The circuitry of the system is a simple, true-gating astable multivibrator build around the older, but still useful, low-power monostable/astable multivibrator CD4047BCN (IC1). Here, the astable operation is enabled by a high level on the astable input (pin 5). The output frequency (at 50% duty cycle) at Q and Q outputs (pins 10 and 11) is determined by the RC timing components (R1 and C1).A frequency twice that of Q available at the oscillator output (pin 13) is used to drive the warning indicator (LED1) through a current-limiting resistor (R3). Power supply is provided by a CR2032 lithium-manganese dioxide battery (BAT) with a nominal capacity of 3 V/220 mAh. The water steam sensor (WS1) consists of two short-length stainless steel electrodes, electrically connected on positive supply rail (VCC) and the astable input (pin 5) of IC1. As shown in the circuit diagram, an optional piezo sounder can also be added to enhance its overall performance. This calls for a ready-made 3-V buzzer module for the three-pin connector J1.
According to the datasheet, timing components used here (R1-C1) should give a typical pulse width of 2.2 R1C1, i.e., a frequency of 4.5 Hz (1/2.2 R1C1) at the oscillator output (pin 13) of IC1. In the prototype, it’s observed as 4.390 Hz (duty cycle 48.6%) — a nearly textbook-perfect value!

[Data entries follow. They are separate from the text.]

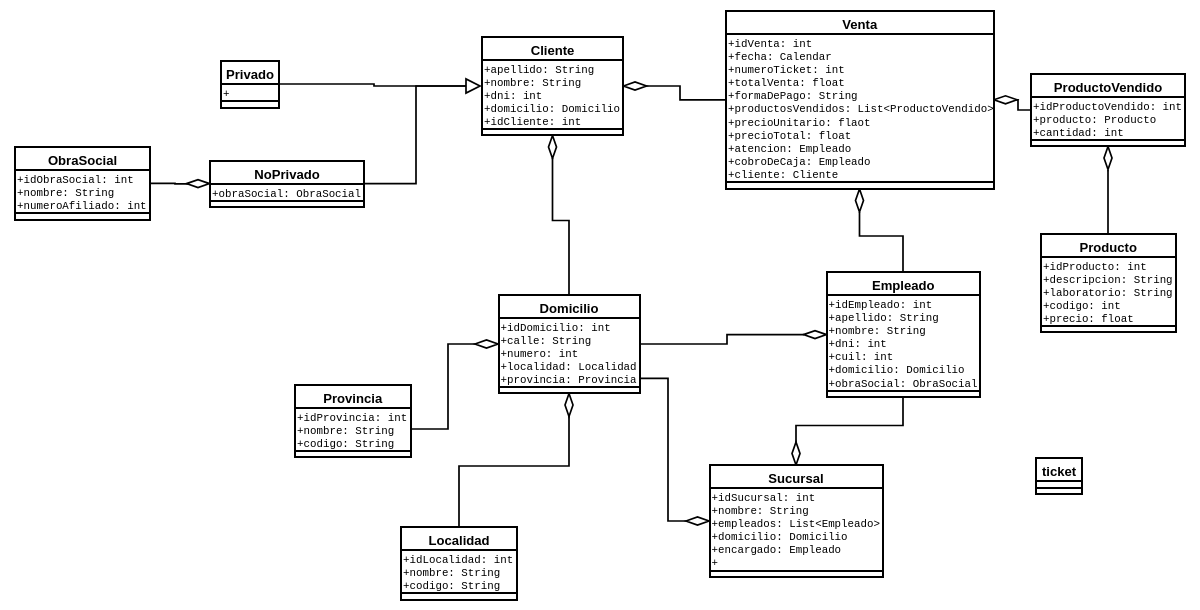
<!DOCTYPE html>
<html lang="es">
<head>
<meta charset="utf-8">
<title>Diagrama de clases</title>
<style>
:root { --ink: #000; --paper: #fff; }
* { box-sizing: border-box; margin: 0; padding: 0; }
body { width: 1200px; height: 610px; overflow: hidden; background: var(--paper); color: var(--ink); }
.diagram { position: relative; width: 1200px; height: 610px; overflow: hidden; }
.relations { position: absolute; left: 0; top: 0; stroke: var(--ink); stroke-width: 1.7; fill: none; }
.ends { fill: var(--paper); }
.class {
  position: absolute; left: calc(var(--x) * 1px - 1px); top: calc(var(--y) * 1px - 1px);
  width: calc(var(--w) * 1px + 2px);
  display: flex; flex-direction: column;
  border: 2px solid var(--ink); background: var(--paper);
}
.class h2 {
  height: 23px; border-bottom: 2px solid var(--ink);
  font: bold 13.1px/26px "Liberation Sans", Arial, sans-serif; text-align: center; white-space: nowrap;
}
.attributes {
  list-style: none; padding: 2px 0 0 1px; border-bottom: 2px solid var(--ink);
  font: 10.8px/13.1px "Liberation Mono", monospace; white-space: nowrap;
}
.attributes li { position: relative; top: 1px; height: 13.1px; }
.attributes.empty { height: 7px; }
.operations { height: 4.5px; }
</style>
</head>
<body>
<main class="diagram">
  <svg class="relations" width="1200" height="610" viewBox="0 0 1200 610" aria-hidden="true">
    <defs>
      <polygon id="aggregation" points="-11.5,0 0,-4 11.5,0 0,4"/>
      <polygon id="aggregation-down" points="0,-11.5 4,0 0,11.5 -4,0"/>
    </defs>
    <g class="lines">
      <polyline points="279,84 374,84 374,86 466,86"/>
      <polyline points="364,183.6 416,183.6 416,86 466,86"/>
      <polyline points="150,183.4 175,183.4 175,183.8 188,183.8"/>
      <polyline points="646,86 680,86 680,99.8 726,99.8"/>
      <polyline points="1016,99.8 1018,99.8 1018,110 1031,110"/>
      <polyline points="1108,170 1108,234"/>
      <polyline points="859.5,212 859.5,236 903,236 903,272"/>
      <polyline points="552.5,158 552.5,220.5 569,220.5 569,295"/>
      <polyline points="639,344 727,344 727,334.6 804,334.6"/>
      <polyline points="639,378.4 668,378.4 668,521 686,521"/>
      <polyline points="475,344 448,344 448,429 411,429"/>
      <polyline points="569,416 569,466 459,466 459,527"/>
      <polyline points="903,397 903,425.5 796,425.5 796,442"/>
    </g>
    <g class="ends">
      <polygon points="480,86 466,79 466,93"/>
      <use href="#aggregation" x="198" y="183.6"/>
      <use href="#aggregation" x="635" y="86"/>
      <use href="#aggregation" x="1005.5" y="99.8"/>
      <use href="#aggregation" x="815" y="334.6"/>
      <use href="#aggregation" x="697.5" y="521"/>
      <use href="#aggregation" x="486.5" y="344"/>
      <use href="#aggregation-down" x="1108" y="158"/>
      <use href="#aggregation-down" x="859.5" y="200.5"/>
      <use href="#aggregation-down" x="552.5" y="147"/>
      <use href="#aggregation-down" x="569" y="405"/>
      <use href="#aggregation-down" x="796" y="453.5"/>
    </g>
  </svg>

  <section class="class" style="--x:221;--y:61;--w:58">
    <h2>Privado</h2>
    <ul class="attributes"><li>+</li></ul>
    <div class="operations"></div>
  </section>

  <section class="class" style="--x:15;--y:147;--w:135">
    <h2>ObraSocial</h2>
    <ul class="attributes"><li>+idObraSocial: int</li><li>+nombre: String</li><li>+numeroAfiliado: int</li></ul>
    <div class="operations"></div>
  </section>

  <section class="class" style="--x:210;--y:160.5;--w:154">
    <h2>NoPrivado</h2>
    <ul class="attributes"><li>+obraSocial: ObraSocial</li></ul>
    <div class="operations"></div>
  </section>

  <section class="class" style="--x:482;--y:36.5;--w:141">
    <h2>Cliente</h2>
    <ul class="attributes"><li>+apellido: String</li><li>+nombre: String</li><li>+dni: int</li><li>+domicilio: Domicilio</li><li>+idCliente: int</li></ul>
    <div class="operations"></div>
  </section>

  <section class="class" style="--x:726;--y:11;--w:267.5">
    <h2>Venta</h2>
    <ul class="attributes"><li>+idVenta: int</li><li>+fecha: Calendar</li><li>+numeroTicket: int</li><li>+totalVenta: float</li><li>+formaDePago: String</li><li>+productosVendidos: List&lt;ProductoVendido&gt;</li><li>+precioUnitario: flaot</li><li>+precioTotal: float</li><li>+atencion: Empleado</li><li>+cobroDeCaja: Empleado</li><li>+cliente: Cliente</li></ul>
    <div class="operations"></div>
  </section>

  <section class="class" style="--x:1031;--y:73.5;--w:154">
    <h2>ProductoVendido</h2>
    <ul class="attributes"><li>+idProductoVendido: int</li><li>+producto: Producto</li><li>+cantidad: int</li></ul>
    <div class="operations"></div>
  </section>

  <section class="class" style="--x:1041;--y:233.5;--w:134.5">
    <h2>Producto</h2>
    <ul class="attributes"><li>+idProducto: int</li><li>+descripcion: String</li><li>+laboratorio: String</li><li>+codigo: int</li><li>+precio: float</li></ul>
    <div class="operations"></div>
  </section>

  <section class="class" style="--x:498.5;--y:294.5;--w:141">
    <h2>Domicilio</h2>
    <ul class="attributes"><li>+idDomicilio: int</li><li>+calle: String</li><li>+numero: int</li><li>+localidad: Localidad</li><li>+provincia: Provincia</li></ul>
    <div class="operations"></div>
  </section>

  <section class="class" style="--x:826.5;--y:272;--w:153.5">
    <h2>Empleado</h2>
    <ul class="attributes"><li>+idEmpleado: int</li><li>+apellido: String</li><li>+nombre: String</li><li>+dni: int</li><li>+cuil: int</li><li>+domicilio: Domicilio</li><li>+obraSocial: ObraSocial</li></ul>
    <div class="operations"></div>
  </section>

  <section class="class" style="--x:295;--y:384.5;--w:115.5">
    <h2>Provincia</h2>
    <ul class="attributes"><li>+idProvincia: int</li><li>+nombre: String</li><li>+codigo: String</li></ul>
    <div class="operations"></div>
  </section>

  <section class="class" style="--x:401;--y:527;--w:116">
    <h2>Localidad</h2>
    <ul class="attributes"><li>+idLocalidad: int</li><li>+nombre: String</li><li>+codigo: String</li></ul>
    <div class="operations"></div>
  </section>

  <section class="class" style="--x:709.5;--y:465;--w:173">
    <h2>Sucursal</h2>
    <ul class="attributes"><li>+idSucursal: int</li><li>+nombre: String</li><li>+empleados: List&lt;Empleado&gt;</li><li>+domicilio: Domicilio</li><li>+encargado: Empleado</li><li>+</li></ul>
    <div class="operations"></div>
  </section>

  <section class="class" style="--x:1036;--y:457.5;--w:46">
    <h2>ticket</h2>
    <ul class="attributes empty"></ul>
    <div class="operations"></div>
  </section>
</main>
</body>
</html>
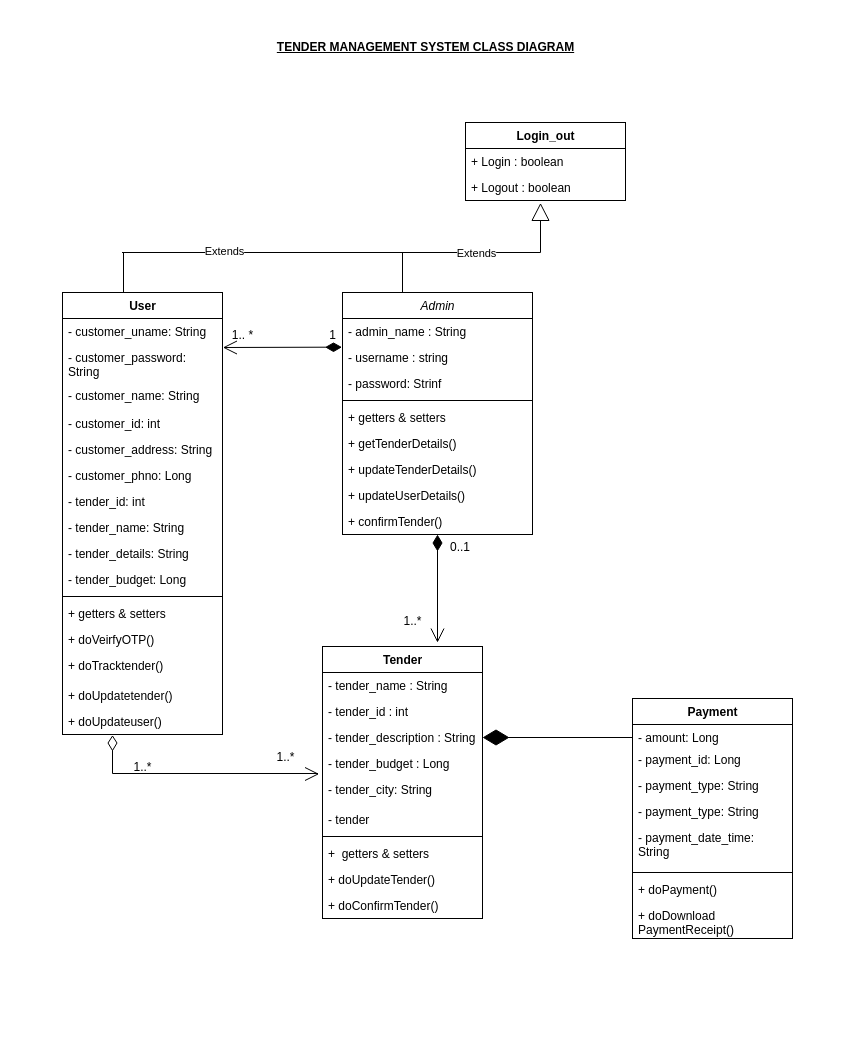
<!DOCTYPE html>
<html lang="en">
<head>
<meta charset="utf-8">
<title>Tender Management System Class Diagram</title>
<style>
:root { --ink: #000; --paper: #fff; }
* { box-sizing: border-box; margin: 0; padding: 0; }
html, body { width: 851px; height: 1038px; overflow: hidden; background: var(--paper); }
body { position: relative; color: var(--ink); font: 12px/14px "Liberation Sans", Arial, sans-serif; }
h1 { position: absolute; top: 40px; left: 0; width: 851px; font-size: 12px; line-height: 14px; text-align: center; text-decoration: underline; }
.relations { position: absolute; inset: 0; fill: none; stroke: var(--ink); }
.relations .solid { fill: var(--ink); }
.relations .hollow { fill: var(--paper); }
.class { position: absolute; display: flex; flex-direction: column; width: 161px; border: 1px solid var(--ink); background: var(--paper); white-space: nowrap; }
.class h2 { flex: none; height: 26px; border-bottom: 1px solid var(--ink); font-size: 12px; line-height: 26px; text-align: center; }
.class .abstract { font-weight: normal; font-style: italic; }
.class ul { list-style: none; }
.class li { height: 26px; padding: 6px 0 0 5px; }
.class ul + ul { position: relative; padding-top: 8px; }
.class ul + ul::before { content: ""; position: absolute; top: 3px; left: 0; right: 0; border-top: 1px solid var(--ink); }
.class .tight { height: 22px; }
.class .loose { height: 28px; }
.class .looser { height: 30px; }
.class .wrapped { height: 38px; }
.class .last-wrapped { height: 44px; }
#login-out { left: 465px; top: 122px; height: 79px; }
#user { left: 62px; top: 292px; height: 443px; }
#admin { left: 342px; top: 292px; width: 191px; height: 243px; }
#tender { left: 322px; top: 646px; height: 273px; }
#payment { left: 632px; top: 698px; height: 241px; }
.label { position: absolute; white-space: nowrap; transform: translate(-50%, -50%); }
.extends { background: var(--paper); font-size: 11px; line-height: 13px; }
</style>
</head>
<body>
<h1>TENDER MANAGEMENT SYSTEM CLASS DIAGRAM</h1>

<svg class="relations" width="851" height="1038" viewBox="0 0 851 1038" aria-hidden="true">
  <g id="inheritance">
    <path d="M123.500 292V252.500M122 252.500H540.500V220M402.500 292V252.500"/>
    <path class="hollow" d="M540.500 204L549 220.500H532Z"/>
  </g>
  <g id="admin-to-user">
    <path d="M326 347.200L224 347.500M237 341L224 347.500L237 354"/>
    <path class="solid" d="M341 347.200L333.500 351.500L326 347.200L333.500 343Z"/>
  </g>
  <g id="admin-to-tender">
    <path d="M437.500 550V641M431 628.500L437.500 641.500L444 628.500"/>
    <path class="solid" d="M437.500 535.500L442 543L437.500 550.500L433 543Z"/>
  </g>
  <g id="user-to-tender">
    <path d="M112.500 750V773.500H318M305 767.500L318 774L305 780.500"/>
    <path class="hollow" d="M112.500 736L117 743L112.500 750.500L108 743Z"/>
  </g>
  <g id="tender-to-payment">
    <path d="M508 737.500H632"/>
    <path class="solid" d="M483.500 737.500L496 730L508.500 737.500L496 745Z"/>
  </g>
</svg>

<span class="label extends" style="left:224.500px;top:250.500px">Extends</span>
<span class="label extends" style="left:476.500px;top:252.500px">Extends</span>
<span class="label" style="left:242.500px;top:335px">1.. *</span>
<span class="label" style="left:332.500px;top:335px">1</span>
<span class="label" style="left:460px;top:547px">0..1</span>
<span class="label" style="left:412.500px;top:621px">1..*</span>
<span class="label" style="left:142.500px;top:767px">1..*</span>
<span class="label" style="left:285.500px;top:757px">1..*</span>

<section class="class" id="login-out">
  <h2>Login_out</h2>
  <ul>
    <li>+ Login : boolean</li>
    <li>+ Logout : boolean</li>
  </ul>
</section>

<section class="class" id="user">
  <h2>User</h2>
  <ul>
    <li>- customer_uname: String</li>
    <li class="wrapped">- customer_password:<br>String</li>
    <li class="loose">- customer_name: String</li>
    <li>- customer_id: int</li>
    <li>- customer_address: String</li>
    <li>- customer_phno: Long</li>
    <li>- tender_id: int</li>
    <li>- tender_name: String</li>
    <li>- tender_details: String</li>
    <li>- tender_budget: Long</li>
  </ul>
  <ul>
    <li>+ getters &amp; setters</li>
    <li>+ doVeirfyOTP()</li>
    <li class="looser">+ doTracktender()</li>
    <li>+ doUpdatetender()</li>
    <li>+ doUpdateuser()</li>
  </ul>
</section>

<section class="class" id="admin">
  <h2 class="abstract">Admin</h2>
  <ul>
    <li>- admin_name : String</li>
    <li>- username : string</li>
    <li>- password: Strinf</li>
  </ul>
  <ul>
    <li>+ getters &amp; setters</li>
    <li>+ getTenderDetails()</li>
    <li>+ updateTenderDetails()</li>
    <li>+ updateUserDetails()</li>
    <li>+ confirmTender()</li>
  </ul>
</section>

<section class="class" id="tender">
  <h2>Tender</h2>
  <ul>
    <li>- tender_name : String</li>
    <li>- tender_id : int</li>
    <li>- tender_description : String</li>
    <li>- tender_budget : Long</li>
    <li class="looser">- tender_city: String</li>
    <li>- tender</li>
  </ul>
  <ul>
    <li>+ &nbsp;getters &amp; setters</li>
    <li>+ doUpdateTender()</li>
    <li>+ doConfirmTender()</li>
  </ul>
</section>

<section class="class" id="payment">
  <h2>Payment</h2>
  <ul>
    <li class="tight">- amount: Long</li>
    <li>- payment_id: Long</li>
    <li>- payment_type: String</li>
    <li>- payment_type: String</li>
    <li class="last-wrapped">- payment_date_time:<br>String</li>
  </ul>
  <ul>
    <li>+ doPayment()</li>
    <li class="wrapped">+ doDownload<br>PaymentReceipt()</li>
  </ul>
</section>
</body>
</html>
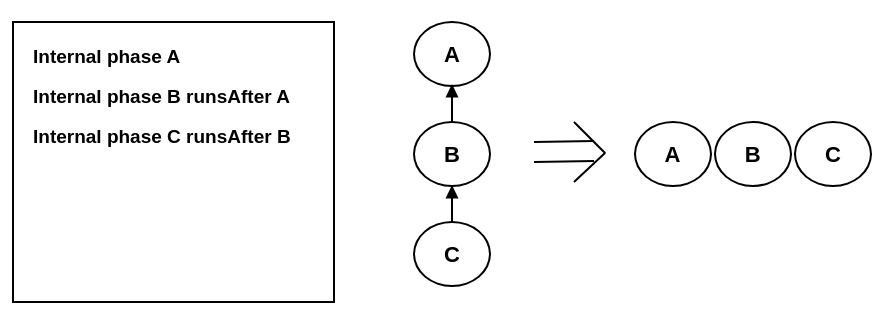
<!DOCTYPE html>
<html lang="en">
<head>
<meta charset="utf-8">
<title>Phase ordering</title>
<style>
  :root { --ink: #000; --paper: #fff; }
  * { box-sizing: border-box; margin: 0; padding: 0; }
  html, body { width: 884px; height: 324px; overflow: hidden; background: var(--paper); }
  body { font-family: "Liberation Sans", Arial, sans-serif; font-weight: 700; color: var(--ink); }
  .diagram { position: relative; width: 884px; height: 324px; }
  .declarations {
    position: absolute; left: 12px; top: 21px; width: 323px; height: 282px;
    padding: 14px 0 0 19px; border: 2px solid var(--ink);
    list-style: none; font-size: 19px; line-height: 40px; white-space: nowrap;
  }
  .declarations li { width: max-content; }
  .connectors { position: absolute; inset: 0; fill: none; stroke: var(--ink); stroke-width: 2; }
  .connectors .head { fill: var(--ink); stroke: none; }
  .phase {
    width: 78px; height: 66px; border: 2px solid var(--ink); border-radius: 50%;
    background: var(--paper); display: flex; align-items: center; justify-content: center;
    font-size: 22px; line-height: 26px; padding-top: 1px;
  }
  .graph .phase { position: absolute; left: 413px; }
  .graph .a { top: 21px; }
  .graph .b { top: 121px; }
  .graph .c { top: 221px; height: 66px; }
  .sequence { position: absolute; left: 633.5px; top: 121px; display: flex; gap: 2.2px; }
</style>
</head>
<body>
<main class="diagram">
  <ul class="declarations">
    <li>Internal phase A</li>
    <li>Internal phase B runsAfter A</li>
    <li>Internal phase C runsAfter B</li>
  </ul>

  <section class="graph" aria-label="Dependency graph">
    <div class="phase a">A</div>
    <div class="phase b">B</div>
    <div class="phase c">C</div>
  </section>

  <svg class="connectors" width="884" height="324" viewBox="0 0 884 324" aria-hidden="true">
    <defs>
      <g id="runs-after">
        <line x1="452" y1="122" x2="452" y2="96"/>
        <polygon class="head" points="452,84 458.5,97.5 445.5,97.5"/>
      </g>
    </defs>
    <use href="#runs-after"/>
    <use href="#runs-after" y="101"/>
    <g class="result-arrow">
      <line x1="534" y1="142" x2="594" y2="141"/>
      <line x1="534" y1="162" x2="594" y2="161"/>
      <polyline points="574,122 605,153 574,182" stroke-linejoin="bevel"/>
    </g>
  </svg>

  <section class="sequence" aria-label="Resulting order">
    <div class="phase">A</div>
    <div class="phase">B</div>
    <div class="phase">C</div>
  </section>
</main>
</body>
</html>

The entire electronics, cooked up on a small perfboard with the battery, should be housed in a small prototype enclosure — made waterproof using epoxy adhesive — including the water stream sensor (two stainless steel electrodes protruded through the bottom of the case). The finished system can be mounted on top of a T-Adapter attached to the overflow pipe in the cistern. The detection level of the water stream sensor enclosed through the top hole of the T-Adapter should be set to occur at a point when an overflow situation is imminent but before water is wastefully discharged. This can be done by lining up the length of two steel electrodes.
In conclusion, the CD4047BCN offered a cost-effective and satisfactory solution for this application. The cost is low and the chip is easy to obtain. As always, avoid the risk of very common counterfeit chips and get yours from a reputable vendor. Living in India, I got mine on eBay. Thanks to National Semiconductor Corporation (NSC) for product information from their CD 4047 datasheet.
Another Flow Sensing Idea
Since designing the above simple circuit for water flow sensing, I have discovered an alternative option in a documentation by Littlefuse (www.littelfuse.com). Littelfuse offers reed switches and reed sensors for use in a variety of flow-sensing applications. One idea to make a flow sensor is to use a reed switch to detect the motion of a paddle fixed with a lightweight permanent magnet, which operates as an integrated unit, as shown below. The reed switch is positioned such that it closes when the magnet on the paddle passes by.